(Recorded data)
————————

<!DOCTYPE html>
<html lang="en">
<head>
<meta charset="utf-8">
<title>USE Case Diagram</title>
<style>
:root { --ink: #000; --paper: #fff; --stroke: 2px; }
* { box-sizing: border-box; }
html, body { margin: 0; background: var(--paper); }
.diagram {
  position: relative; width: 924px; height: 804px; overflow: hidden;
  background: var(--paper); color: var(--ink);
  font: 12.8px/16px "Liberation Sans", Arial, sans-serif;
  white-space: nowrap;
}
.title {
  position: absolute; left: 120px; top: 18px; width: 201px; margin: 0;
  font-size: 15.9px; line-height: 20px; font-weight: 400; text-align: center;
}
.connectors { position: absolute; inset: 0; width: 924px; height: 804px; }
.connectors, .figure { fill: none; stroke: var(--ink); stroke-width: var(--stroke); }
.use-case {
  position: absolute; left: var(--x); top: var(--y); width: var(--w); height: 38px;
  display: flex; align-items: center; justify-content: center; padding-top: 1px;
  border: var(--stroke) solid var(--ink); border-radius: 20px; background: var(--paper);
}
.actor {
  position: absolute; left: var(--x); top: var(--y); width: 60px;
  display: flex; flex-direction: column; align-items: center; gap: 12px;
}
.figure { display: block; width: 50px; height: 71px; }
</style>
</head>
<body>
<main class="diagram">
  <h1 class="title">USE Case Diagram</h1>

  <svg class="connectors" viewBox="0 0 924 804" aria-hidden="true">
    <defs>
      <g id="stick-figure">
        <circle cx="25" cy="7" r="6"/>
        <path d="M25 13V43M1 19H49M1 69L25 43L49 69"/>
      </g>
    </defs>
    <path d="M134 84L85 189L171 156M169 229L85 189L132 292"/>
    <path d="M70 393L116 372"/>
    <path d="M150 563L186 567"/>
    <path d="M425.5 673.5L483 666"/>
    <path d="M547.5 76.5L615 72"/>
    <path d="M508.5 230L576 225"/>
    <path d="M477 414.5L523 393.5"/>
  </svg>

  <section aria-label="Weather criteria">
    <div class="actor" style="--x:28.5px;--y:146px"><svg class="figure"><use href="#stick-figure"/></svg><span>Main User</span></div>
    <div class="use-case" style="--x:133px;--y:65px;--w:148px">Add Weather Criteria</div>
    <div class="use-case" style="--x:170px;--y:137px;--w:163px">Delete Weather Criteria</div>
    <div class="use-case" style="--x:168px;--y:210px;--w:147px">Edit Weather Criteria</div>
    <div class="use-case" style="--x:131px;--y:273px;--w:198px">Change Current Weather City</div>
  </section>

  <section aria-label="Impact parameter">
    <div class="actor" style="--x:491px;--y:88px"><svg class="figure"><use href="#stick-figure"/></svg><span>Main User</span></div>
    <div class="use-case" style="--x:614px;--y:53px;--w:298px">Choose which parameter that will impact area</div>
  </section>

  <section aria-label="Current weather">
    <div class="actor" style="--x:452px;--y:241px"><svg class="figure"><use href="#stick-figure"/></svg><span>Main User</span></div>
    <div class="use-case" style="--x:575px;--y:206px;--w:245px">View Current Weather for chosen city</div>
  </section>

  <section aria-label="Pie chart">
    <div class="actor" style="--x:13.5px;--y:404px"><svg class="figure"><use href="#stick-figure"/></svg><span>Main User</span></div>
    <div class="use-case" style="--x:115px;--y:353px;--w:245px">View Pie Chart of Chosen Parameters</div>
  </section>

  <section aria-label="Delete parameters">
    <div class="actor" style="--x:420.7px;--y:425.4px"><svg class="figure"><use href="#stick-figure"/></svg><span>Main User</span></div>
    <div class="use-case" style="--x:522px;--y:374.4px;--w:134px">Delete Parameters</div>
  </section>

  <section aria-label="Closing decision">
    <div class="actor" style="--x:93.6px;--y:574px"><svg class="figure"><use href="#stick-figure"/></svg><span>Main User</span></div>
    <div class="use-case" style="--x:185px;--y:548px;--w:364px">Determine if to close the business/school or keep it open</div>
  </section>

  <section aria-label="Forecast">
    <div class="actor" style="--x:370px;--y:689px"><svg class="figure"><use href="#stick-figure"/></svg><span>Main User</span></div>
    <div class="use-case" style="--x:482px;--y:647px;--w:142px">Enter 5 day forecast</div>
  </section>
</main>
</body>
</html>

————————

**Work task:**
Copy, from the lines above, each one that holds "path".

**Result:**
        <path d="M25 13V43M1 19H49M1 69L25 43L49 69"/>
    <path d="M134 84L85 189L171 156M169 229L85 189L132 292"/>
    <path d="M70 393L116 372"/>
    <path d="M150 563L186 567"/>
    <path d="M425.5 673.5L483 666"/>
    <path d="M547.5 76.5L615 72"/>
    <path d="M508.5 230L576 225"/>
    <path d="M477 414.5L523 393.5"/>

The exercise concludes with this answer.